Norway is a strong supporter of the Secretary-General’s reform agenda. We welcome the vision in his June report, and look forward to the December report.
For us, country level delivery will be the litmus test for success. Changes at headquarters and regional levels should follow from needs and impediments identified at country level. We will therefore focus our comments primarily on the country level and on funding.
But first, let me emphasize that the mapping of functions and capacities asked for in the QCPR provides a rare opportunity to consider adjustments in the mandates – and perhaps even merger – of some of the many entities belonging to the UN development system. We have noted that the Department of Economic and Social Affairs (DESA) has not been part of the mapping exercise. We hope to see that DESA is included in the further analysis and development of recommendations on functions and capacities of the UN development system.
The Country level.
An independent Resident Coordinator with authority is key to ensure that the UNDS will deliver as expected at country level. Norway has been an advocate for splitting the dual role as UN Resident Coordinator and Resident Representative for UNDP at country level, and we do thus support this proposal.
It is crucial to define clearly the authority of the Resident Coordinator as well as the mutual accountability between the RC and members of the country team. It is our view that a direct reporting line from members of the country team to the Resident Coordinator in matters relating to implementation of joint priorities is key for improvement, complementing the existing reporting line to their respective headquarters.
The Resident Coordinator system also needs sufficient and robust funding, with more financial resources than today. A total funding package is necessary.

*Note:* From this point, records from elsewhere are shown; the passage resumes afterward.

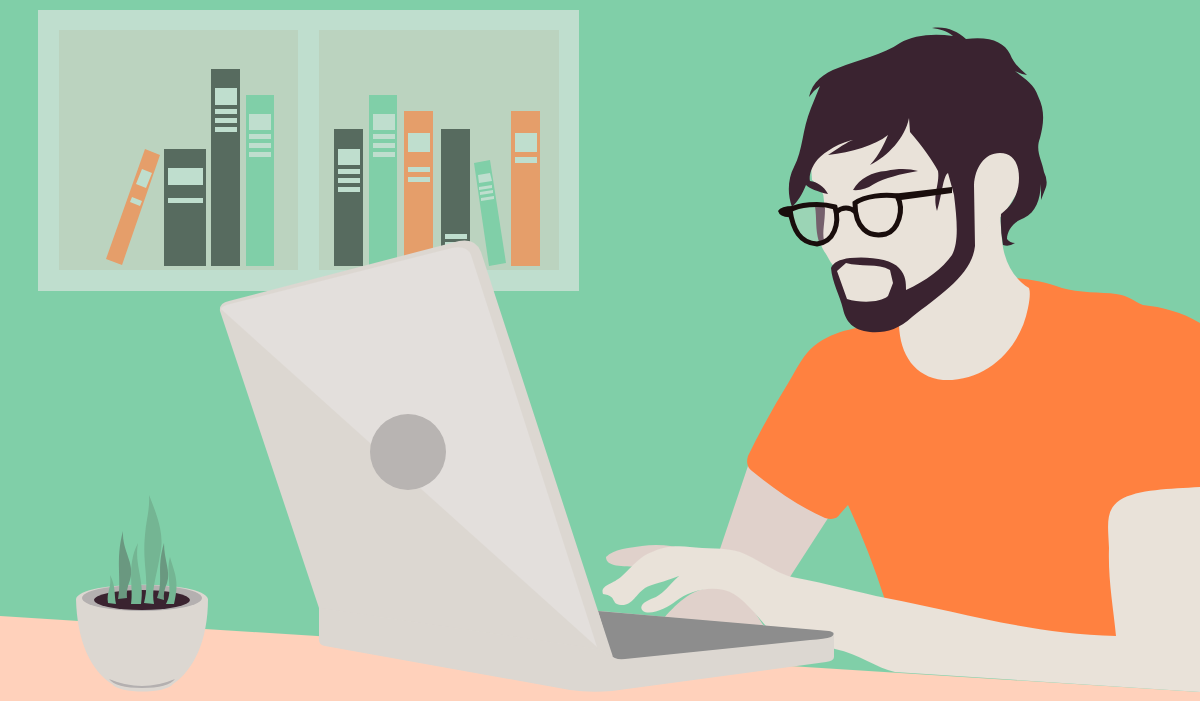
<!DOCTYPE html>
<html lang="en">
<head>
<meta charset="utf-8">
<title>Man working at a laptop</title>
<style>
:root {
  --wall: #80cfa8; --frame: #bfdece; --shelf: #bbd3bf;
  --slate: #576b5f; --mint: #80cfa8; --apricot: #e59e6a; --label: #bfdece;
  --desk: #ffd1bb; --skin: #e9e2d9; --skin-far: #e0d1cb; --hair: #3a2330;
  --shirt: #ff8140; --specs: #190d0c;
  --lid: #e3dfdc; --metal: #dcd7d1; --keys: #8d8d8d; --badge: #b8b4b2;
  --pot: #dcd7d1; --pot-rim: #b4b0b0; --leaf: #74b593; --leaf-dark: #6a9880;
}
html, body { margin: 0; height: 100%; overflow: hidden; background: var(--wall); }
svg { display: block; width: 1200px; height: 701px; }
.wall { fill: var(--wall); } .frame { fill: var(--frame); } .shelf { fill: var(--shelf); }
.slate { fill: var(--slate); } .mint { fill: var(--mint); } .apricot { fill: var(--apricot); }
.label { fill: var(--label); } .desk { fill: var(--desk); }
.skin { fill: var(--skin); } .skin-far { fill: var(--skin-far); }
.hair { fill: var(--hair); } .shirt { fill: var(--shirt); }
.lid { fill: var(--lid); } .metal { fill: var(--metal); } .keys { fill: var(--keys); }
.badge { fill: var(--badge); } .pot { fill: var(--pot); } .pot-rim { fill: var(--pot-rim); }
.leaf { fill: var(--leaf); } .leaf-dark { fill: var(--leaf-dark); }
.rim { fill: none; stroke: var(--specs); stroke-width: 5; }
.specs { fill: var(--specs); }
.lens { fill: var(--skin); fill-opacity: .25; }
</style>
</head>
<body>
<svg viewBox="0 0 1200 701" role="img" aria-label="Bearded man in glasses and an orange shirt typing on a laptop">
  <rect class="wall" width="1200" height="701"/>

  <g id="bookcase">
    <rect class="frame" x="38" y="10" width="541" height="281"/>
    <rect class="shelf" x="59" y="30" width="239" height="240"/>
    <rect class="shelf" x="319" y="30" width="240" height="240"/>

    <g id="left-books">
      <polygon class="apricot" points="145,149 160,155 122,265 106,259"/>
      <polygon class="label" points="142,169 152,173 146,188 136,184"/>
      <polygon class="label" points="132,197 142,201 140,206 130,202"/>
      <rect class="slate" x="164" y="149" width="42" height="117"/>
      <rect class="label" x="168" y="168" width="35" height="17"/>
      <rect class="label" x="168" y="198" width="35" height="5"/>
      <rect class="slate" x="211" y="69" width="29" height="197"/>
      <rect class="label" x="215" y="88" width="22" height="17"/>
      <path class="label" d="M215 109h22v5h-22zM215 118h22v5h-22zM215 127h22v5h-22z"/>
      <rect class="mint" x="246" y="95" width="28" height="171"/>
      <rect class="label" x="249" y="114" width="22" height="16"/>
      <path class="label" d="M249 134h22v5h-22zM249 143h22v5h-22zM249 152h22v5h-22z"/>
    </g>

    <g id="right-books">
      <rect class="slate" x="334" y="129" width="29" height="137"/>
      <rect class="label" x="338" y="149" width="22" height="16"/>
      <path class="label" d="M338 169h22v5h-22zM338 178h22v5h-22zM338 187h22v5h-22z"/>
      <rect class="mint" x="369" y="95" width="28" height="171"/>
      <rect class="label" x="373" y="114" width="22" height="16"/>
      <path class="label" d="M373 134h22v5h-22zM373 143h22v5h-22zM373 152h22v5h-22z"/>
      <rect class="apricot" x="404" y="111" width="29" height="155"/>
      <rect class="label" x="408" y="133" width="22" height="19"/>
      <path class="label" d="M408 167h22v5h-22zM408 177h22v5h-22z"/>
      <rect class="slate" x="441" y="129" width="29" height="137"/>
      <path class="label" d="M445 234h22v5h-22zM445 242h22v4h-22z"/>
      <polygon class="mint" points="474,163 490,160 506,263 489,266"/>
      <polygon class="label" points="478,175 490,173 492,181 479,183"/>
      <path class="label" d="M479 187l13-2v3l-13 2zM480 192l13-2v3l-13 2zM481 198l13-2v3l-13 2z"/>
      <rect class="apricot" x="511" y="111" width="29" height="155"/>
      <rect class="label" x="515" y="133" width="22" height="19"/>
      <rect class="label" x="515" y="157" width="22" height="6"/>
    </g>
  </g>

  <polygon class="desk" points="0,616 1200,692 1200,701 0,701"/>

  <g id="man">
    <g id="far-arm" class="skin-far">
      <path d="M750 460L719 552L700 580Q750 600 788 580L832 512Z"/>
      <path d="M606 557C614 549 628 548 642 546C656 544 672 545 690 550L690 570L640 567C622 566 606 567 606 557Z"/>
      <path d="M664 618C680 600 695 586 720 588C742 590 752 608 764 626Z"/>
    </g>

    <path id="tee" class="shirt" d="M900 326C870 325 838 327 814 346C804 354 797 368 790 380Q767 417 748 456Q745 466 752 471C775 490 800 507 825 518Q836 521 840 514L848 505Q869 550 885 600L1000 640L1125 645L1200 500V323C1182 312 1162 307 1143 305C1135 302 1128 295 1116 294C1102 292 1078 293 1062 288C1046 282 1034 280 1016 278Z"/>

    <path id="near-arm" class="skin" d="M603 594C600 585 612 585 622 576C633 566 640 556 652 552C662 547 676 545 690 547C705 549 725 547 740 552C760 560 775 573 792 577C830 584 860 593 886 598C960 612 1030 634 1116 636C1113 605 1108 580 1109 548C1108 525 1105 510 1120 500C1138 489 1170 489 1200 487V692L895 672C876 668 860 654 835 649L766 626C750 608 740 594 724 590C706 586 688 592 676 601C668 608 650 616 643 611C637 605 648 600 656 597C665 592 668 586 679 576C664 582 652 584 645 588C636 594 632 606 621 605C610 604 618 596 603 594Z"/>

    <path id="neck" class="skin" d="M899 325C900 355 915 377 943 380C985 382 1020 350 1028 308Q1031 294 1029 288C1014 279 1004 262 1002 240L998 190L960 200L940 290Z"/>
    <path id="face" class="skin" d="M810 150L812 180Q825 188 824 204C822 222 814 238 826 254Q830 262 835 268L850 320L890 325L960 270L985 230L1004 214L1022 185L1018 155L980 140L905 105L840 135Z"/>

    <path id="hair" class="hair" d="M809 97C812 82 824 73 838 68C858 60 884 54 900 43C913 35 934 33 953 36C947 31 940 29 932 28C946 26 957 31 966 39C990 36 1004 42 1010 54C1014 64 1020 69 1027 75Q1020 74 1015 71C1026 80 1034 84 1038 96C1046 112 1043 126 1040 138C1035 151 1042 160 1044 172Q1048 180 1046 187L1041 200L1041 184C1040 200 1036 212 1024 218C1013 222 1007 231 1007 239Q1010 243 1015 243Q1009 247 1003 245Q1000 229 1001 214C1013 205 1019 192 1019 178C1019 162 1012 153 1000 153C984 153 975 168 974 185L975 246C972 275 940 295 912 317C898 330 885 333 870 332C853 330 846 322 843 309C840 296 832 282 831 268Q834 260 850 258C868 256 892 259 899 268C906 275 906 283 906 290C926 281 943 268 952 255C959 242 957 220 954 195L948 173C943 176 942 195 937 211C932 195 940 184 938 171C933 161 922 146 910 132L909 118C905 138 888 156 870 165C880 154 884 144 888 135C874 146 852 152 828 155C843 145 850 140 857 139C839 142 825 152 818 159C810 168 809 178 810 181C817 182 824 186 828 194C818 192 809 188 806 185C802 195 798 201 792 207C787 194 788 178 794 167C803 150 802 130 811 108L820 86Q814 90 809 97ZM922 139Q933 146 938 158Q932 146 922 139Z"/>
    <path id="mouth-area" class="skin" d="M837 271L846 263C860 267 878 263 890 270L893 283L888 296C880 303 860 303 847 299Z"/>
    <path id="eyebrow" class="hair" d="M853 190C860 178 872 172 886 171C900 168 910 169 918 171C900 174 885 178 874 184Q864 191 853 190Z"/>

    <g id="glasses">
      <path class="lens" d="M790 209L816 205L819 242C800 242 793 230 790 209Z"/>
      <path fill="#75606c" d="M815 206Q823 204 825 208C825 224 822 230 824 241L819 242C815 228 817 220 815 206Z"/>
      <path class="rim" d="M790 210C798 205 819 202 835 207C840 224 834 242 817 244C800 243 793 230 790 210Z"/>
      <path class="rim" d="M855 203C865 196 884 194 897 196C905 210 898 230 886 234C868 238 855 228 855 203Z"/>
      <path class="rim" d="M836 212Q846 204 856 212"/>
      <path class="specs" d="M778 211Q781 206 793 206L792 217Q780 218 778 211ZM892 194L952 187V193L901 200Z"/>
    </g>
  </g>

  <g id="laptop">
    <path class="metal" d="M319 605L600 611L834 632V657Q834 661 826 662L612 691Q590 693 570 690L325 646Q319 645 319 640Z"/>
    <path class="keys" d="M598 611L829 631Q837 633 831 637Q825 639 810 640L625 659Q614 660 611 655Z"/>
    <path class="metal" d="M220 311Q219 303 229 301L459 241Q476 238 481 252L613 657L598 649L319 608Z"/>
    <path class="lid" d="M221 309Q222 306 230 304L452 248Q467 245 471 255L597 647Z"/>
    <circle class="badge" cx="408" cy="452" r="38"/>
  </g>

  <g id="plant">
    <path class="pot" d="M76 599C80 580 204 580 208 599C208 640 194 670 173 684C166 694 119 694 112 684C90 670 77 640 76 599Z"/>
    <ellipse class="pot-rim" cx="142" cy="598" rx="60" ry="13"/>
    <ellipse class="hair" cx="142" cy="600" rx="48" ry="10"/>
    <path class="pot-rim" d="M109 679Q142 693 175 679Q168 688 142 688Q116 688 109 679Z"/>
    <path class="leaf" d="M108 603C106 592 112 588 110 575C116 586 114 595 116 604Z"/>
    <path class="leaf-dark" d="M118 599C122 580 115 560 123 531C122 552 135 562 130 580Q126 590 127 598Z"/>
    <path class="leaf" d="M131 604C134 588 126 566 138 543C134 565 145 580 141 604Z"/>
    <path class="leaf" d="M144 603C150 580 142 565 145 535C146 520 150 510 149 495C157 515 165 535 160 555C157 575 151 590 154 604Z"/>
    <path class="leaf-dark" d="M157 598C164 580 156 570 164 543C164 560 171 572 167 583Q163 592 164 600Z"/>
    <path class="leaf" d="M166 604C174 590 165 575 170 557C174 572 180 580 174 604Z"/>
  </g>
</svg>
</body>
</html>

Norway supports the idea of developing different models for physical country presence, based on the country context and national priorities. We have advocated for a differentiated approach to UN engagement at the country level. The UN cannot and should not do everything everywhere. We have to ensure that the total limited resources are used in an efficient manner.

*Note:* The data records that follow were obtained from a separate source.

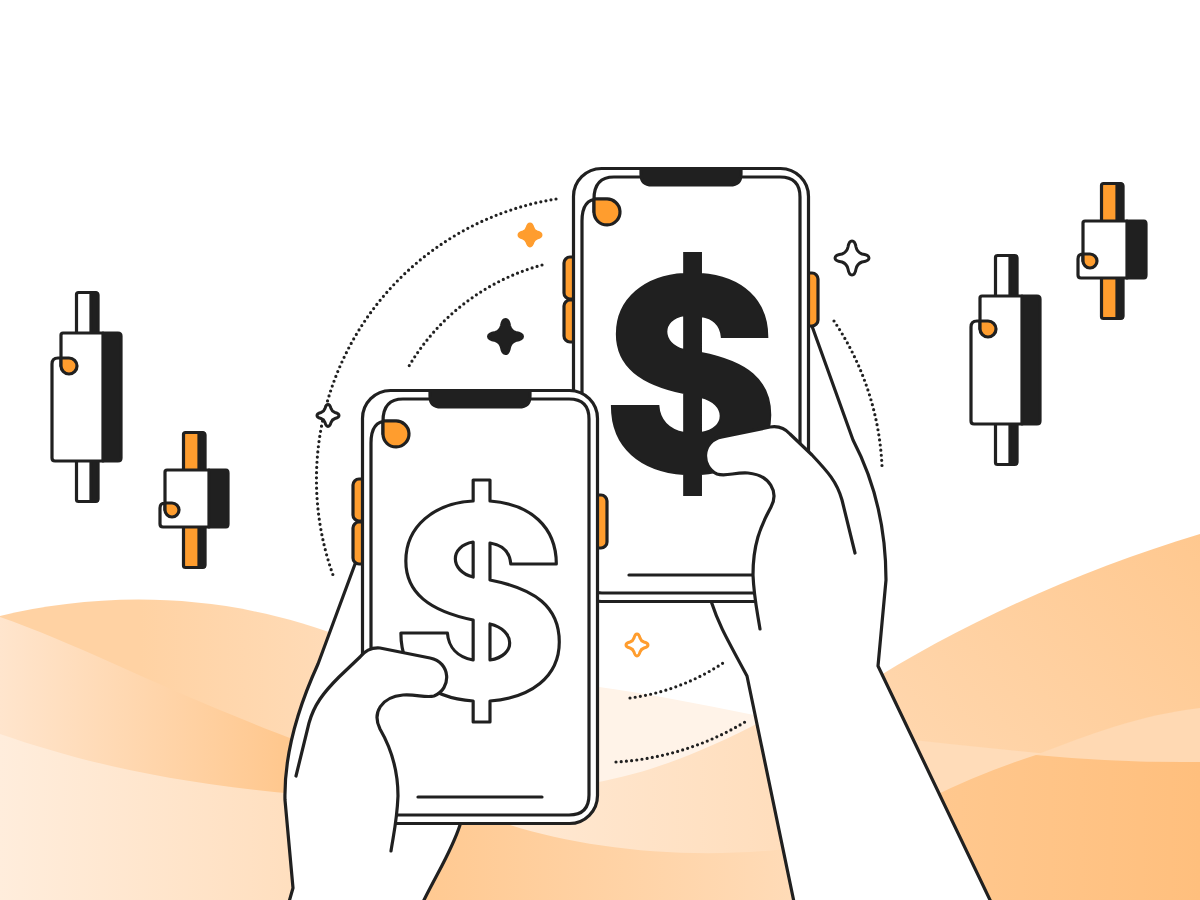
<!DOCTYPE html>
<html lang="en">
<head>
<meta charset="utf-8">
<title>Mobile money transfer</title>
<style>
:root {
  --ink: #202020;
  --paper: #ffffff;
  --orange: #ff9d2e;
  --sand-pale: #fff3e8;
  --sand-light: #ffeddc;
  --sand-soft: #ffe5cd;
  --sand: #ffdcb9;
  --sand-warm: #ffd2a3;
  --sand-deep: #ffc88f;
  --sand-dark: #ffbf7d;
}
html, body { margin: 0; overflow: hidden; background: var(--paper); }
svg { display: block; width: 1200px; height: 900px; }
.line { fill: none; stroke: var(--ink); stroke-width: 3.2; stroke-linecap: round; stroke-linejoin: round; }
.paper { fill: var(--paper); }
.orange { fill: var(--orange); }
.ink { fill: var(--ink); }
.skin { fill: var(--paper); stroke: none; }
.dots { fill: none; stroke: var(--ink); stroke-width: 3.2; stroke-linecap: round; stroke-dasharray: 0 1; }
.tone-light { stop-color: var(--sand-light); }
.tone-soft { stop-color: var(--sand-soft); }
.tone-mid { stop-color: var(--sand); }
.tone-warm { stop-color: var(--sand-warm); }
.tone-deep { stop-color: var(--sand-deep); }
.tone-dark { stop-color: var(--sand-dark); }
</style>
</head>
<body>
<svg viewBox="0 0 1200 900" role="img" aria-label="Two hands holding phones that show dollar signs, with candlestick bars over sand dunes">
  <defs>
    <linearGradient id="warm-to-mid"><stop class="tone-warm"/><stop offset="0.4" class="tone-warm"/><stop offset="1" class="tone-mid"/></linearGradient>
    <linearGradient id="mid-to-deep"><stop class="tone-mid"/><stop offset="1" class="tone-deep"/></linearGradient>
    <linearGradient id="soft-to-deep"><stop class="tone-soft"/><stop offset="0.8" class="tone-deep"/></linearGradient>
    <linearGradient id="light-to-mid"><stop class="tone-light"/><stop offset="1" class="tone-mid"/></linearGradient>
    <linearGradient id="deep-to-mid" x1="0" y1="1" x2="1" y2="0"><stop class="tone-mid"/><stop offset="1" class="tone-deep"/></linearGradient>
    <linearGradient id="dark-to-deep"><stop class="tone-deep"/><stop offset="1" class="tone-dark"/></linearGradient>

    <path id="dollar" d="M684 253H701V274C742 277 768 300 768 337H722C721 325 714 318 701 316V353C747 362 771 380 771 415C771 450 742 471 701 474V495H684V474C640 471 611 447 611 406H658C659 420 668 430 684 433V393C640 384 616 366 616 334C616 299 645 276 684 274ZM684 315C660 319 660 344 684 350ZM701 397V433C728 429 727 403 701 397Z"/>

    <g id="phone" class="line">
      <rect class="orange" x="564" y="257" width="18" height="42" rx="6"/>
      <rect class="orange" x="564" y="300" width="18" height="42" rx="6"/>
      <rect class="orange" x="798" y="273" width="20" height="53" rx="6"/>
      <rect class="paper" x="573.5" y="168.5" width="235" height="433" rx="28"/>
      <path d="M594 212V199Q594 177 614 177H780Q800 177 800 197V573Q800 593 780 593H602Q582 593 582 573V221Q582 199 598 199H606"/>
      <path class="orange" d="M594 212V199H606A13 13 0 1 1 594 212Z"/>
      <path class="ink" d="M641 169H741V174Q741 185 730 185H652Q641 185 641 174Z"/>
      <path d="M629 575H753"/>
    </g>

    <g id="tall-candle" class="line">
      <rect class="paper" x="76.5" y="292.5" width="21" height="209" rx="2"/>
      <path class="ink" d="M91 293H96Q98 293 98 295V499Q98 501 96 501H91Z"/>
      <path class="ink" d="M103 333H118Q121 333 121 336V458Q121 461 118 461H103Z"/>
      <path class="paper" d="M61 366V335Q61 333 63 333H103V461H55Q52 461 52 458V364Q52 358 58 358H61Z"/>
      <path class="orange" d="M61 366V358H69A8 8 0 1 1 61 366Z"/>
    </g>

    <g id="short-candle" class="line">
      <rect class="orange" x="183.5" y="432.5" width="21" height="135" rx="2"/>
      <path class="ink" d="M199 433H203Q205 433 205 435V565Q205 567 203 567H199Z"/>
      <path class="ink" d="M209 470H226Q228 470 228 473V524Q228 527 226 527H209Z"/>
      <path class="paper" d="M165 510V472Q165 470 167 470H209V527H163Q160 527 160 524V508Q160 503 165 503Z"/>
      <path class="orange" d="M165 510V503H172A7 7 0 1 1 165 510Z"/>
    </g>

    <path id="sparkle" d="M0 -17Q3 -17 4 -11Q5 -6 10 -4Q17 -3 17 0T10 4Q5 6 4 11Q3 17 0 17T-4 11Q-5 6 -10 4Q-17 3 -17 0T-10 -4Q-5 -6 -4 -11Q-3 -17 0 -17Z"/>
    <path id="sparkle-small" d="M0 -11Q2 -11 3 -7Q4 -4 7 -3Q11 -2 11 0T7 3Q4 4 3 7Q2 11 0 11T-3 7Q-4 4 -7 3Q-11 2 -11 0T-7 -3Q-4 -4 -3 -7Q-2 -11 0 -11Z"/>
  </defs>

  <rect class="paper" width="1200" height="900"/>

  <g id="dunes-left">
    <path fill="url(#warm-to-mid)" d="M0 616C100 592 225 590 350 640V900H0Z"/>
    <path fill="url(#soft-to-deep)" d="M0 617C90 648 180 700 350 760V900H0Z"/>
    <path fill="url(#light-to-mid)" d="M0 734C90 765 190 788 350 798V900H0Z"/>
  </g>
  <g id="dunes-center">
    <path fill="var(--sand-pale)" d="M560 682C680 695 780 725 900 740V900H560Z"/>
    <path fill="url(#light-to-mid)" d="M400 795C570 795 640 785 764 720L820 900H400Z"/>
    <path fill="url(#mid-to-deep)" transform="matrix(-1 0 0 1 1210 0)" d="M400 846C510 862 620 850 700 825H810V900H400Z"/>
  </g>
  <g id="dunes-right">
    <path fill="url(#deep-to-mid)" d="M860 688C960 624 1080 570 1200 534V900H860Z"/>
    <path fill="var(--sand)" d="M890 738C1000 748 1110 764 1200 762V900H890Z"/>
    <path fill="#ffd9b3" d="M1036 755C1090 734 1140 715 1200 708V762Q1120 763 1036 755Z"/>
    <path fill="url(#dark-to-deep)" d="M930 798Q980 773 1036 755Q1120 763 1200 762V900H930Z"/>
  </g>

  <g id="orbit" class="dots">
    <path pathLength="96.1" d="M556 199A284 284 0 0 0 333 575"/>
    <path pathLength="33.1" d="M542 265A222 222 0 0 0 409 366"/>
    <path pathLength="30.1" d="M834 321A283 283 0 0 1 882 466"/>
    <path pathLength="19.1" d="M630 698A220 220 0 0 0 723 663"/>
    <path pathLength="26.1" d="M616 762A283 283 0 0 0 745 722"/>
  </g>

  <g id="sparkles">
    <use href="#sparkle-small" class="orange" x="530" y="235" stroke="var(--orange)" stroke-width="3"/>
    <use href="#sparkle" class="ink" x="505.5" y="336.5" stroke="var(--ink)" stroke-width="3"/>
    <use href="#sparkle" class="paper" x="852" y="258" stroke="var(--ink)" stroke-width="3"/>
    <use href="#sparkle-small" class="paper" x="328" y="415.5" stroke="var(--ink)" stroke-width="3"/>
    <use href="#sparkle-small" class="paper" x="637" y="645" stroke="var(--orange)" stroke-width="3"/>
  </g>

  <g id="candlesticks">
    <use href="#tall-candle"/>
    <use href="#short-candle"/>
    <use href="#tall-candle" x="919" y="-37"/>
    <use href="#short-candle" x="918" y="-249"/>
  </g>

  <g id="right-hand-with-phone">
    <path class="skin" d="M808 315L853 440C876 484 886 530 886 580L878 666L990 900H794L747 676C722 630 718 622 711 601Z"/>
    <path class="line" d="M808 315L853 440C876 484 886 530 886 580L878 666L991 902M711 601C718 622 722 630 747 676L794 902"/>
    <use href="#phone"/>
    <use href="#dollar" class="ink" stroke="var(--ink)" stroke-width="2" transform="translate(7 0) scale(0.99 1)"/>
    <path class="skin" d="M855 553L842 500C837 482 828 472 812 455L790 434Q782 425 770 427L722 437C701 441 701 467 717 474C726 477 735 472 748 473C770 475 779 492 771 507C760 527 753 545 753 575C754 598 757 610 760 629H855Z"/>
    <path class="line" d="M855 553L842 500C837 482 828 472 812 455L790 434Q782 425 770 427L722 437C701 441 701 467 717 474C726 477 735 472 748 473C770 475 779 492 771 507C760 527 753 545 753 575C754 598 757 610 760 629"/>
  </g>

  <g id="left-hand-with-phone">
    <path class="skin" d="M358 556L318 664C297 710 284 756 285 800L293 888L289 900H424C440 868 452 850 460 825L400 600Z"/>
    <path class="line" d="M358 556L318 664C297 710 284 756 285 800L293 888L289 902M460 825C452 850 440 868 423 902"/>
    <use href="#phone" x="-211" y="222"/>
    <use href="#dollar" class="line" transform="translate(-204 227) scale(0.99 1)"/>
    <path class="skin" d="M296 776L309 723C314 705 323 693 339 677L360 657Q368 647 380 648L430 658C451 662 452 689 434 696C425 698 416 694 403 695C381 697 372 713 380 729C391 748 398 768 398 796C397 820 394 832 391 851H296Z"/>
    <path class="line" d="M296 776L309 723C314 705 323 693 339 677L360 657Q368 647 380 648L430 658C451 662 452 689 434 696C425 698 416 694 403 695C381 697 372 713 380 729C391 748 398 768 398 796C397 820 394 832 391 851"/>
  </g>
</svg>
</body>
</html>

We welcome the Secretary-General’s idea of a funding compact. The rationale for such a funding compact should be to overcome the present mismatch between what member states expect from the system and the way we fund it. The aim should be to ensure enhanced flexible and predictable financial resources – through increased core resources and outcome-based thematic support to individual organizations, and substantially increased use of inter-agency funding mechanisms at global, regional and country levels. The task is thus to strengthen the multilateral character of the UNDS and the burden sharing among member states again must come higher on the agenda, in particular in the case of core resources. It also means that the call for more flexible resources has to be addressed to all member states “in a position to do so”, not merely traditional major donors, as well as to non-state contributors.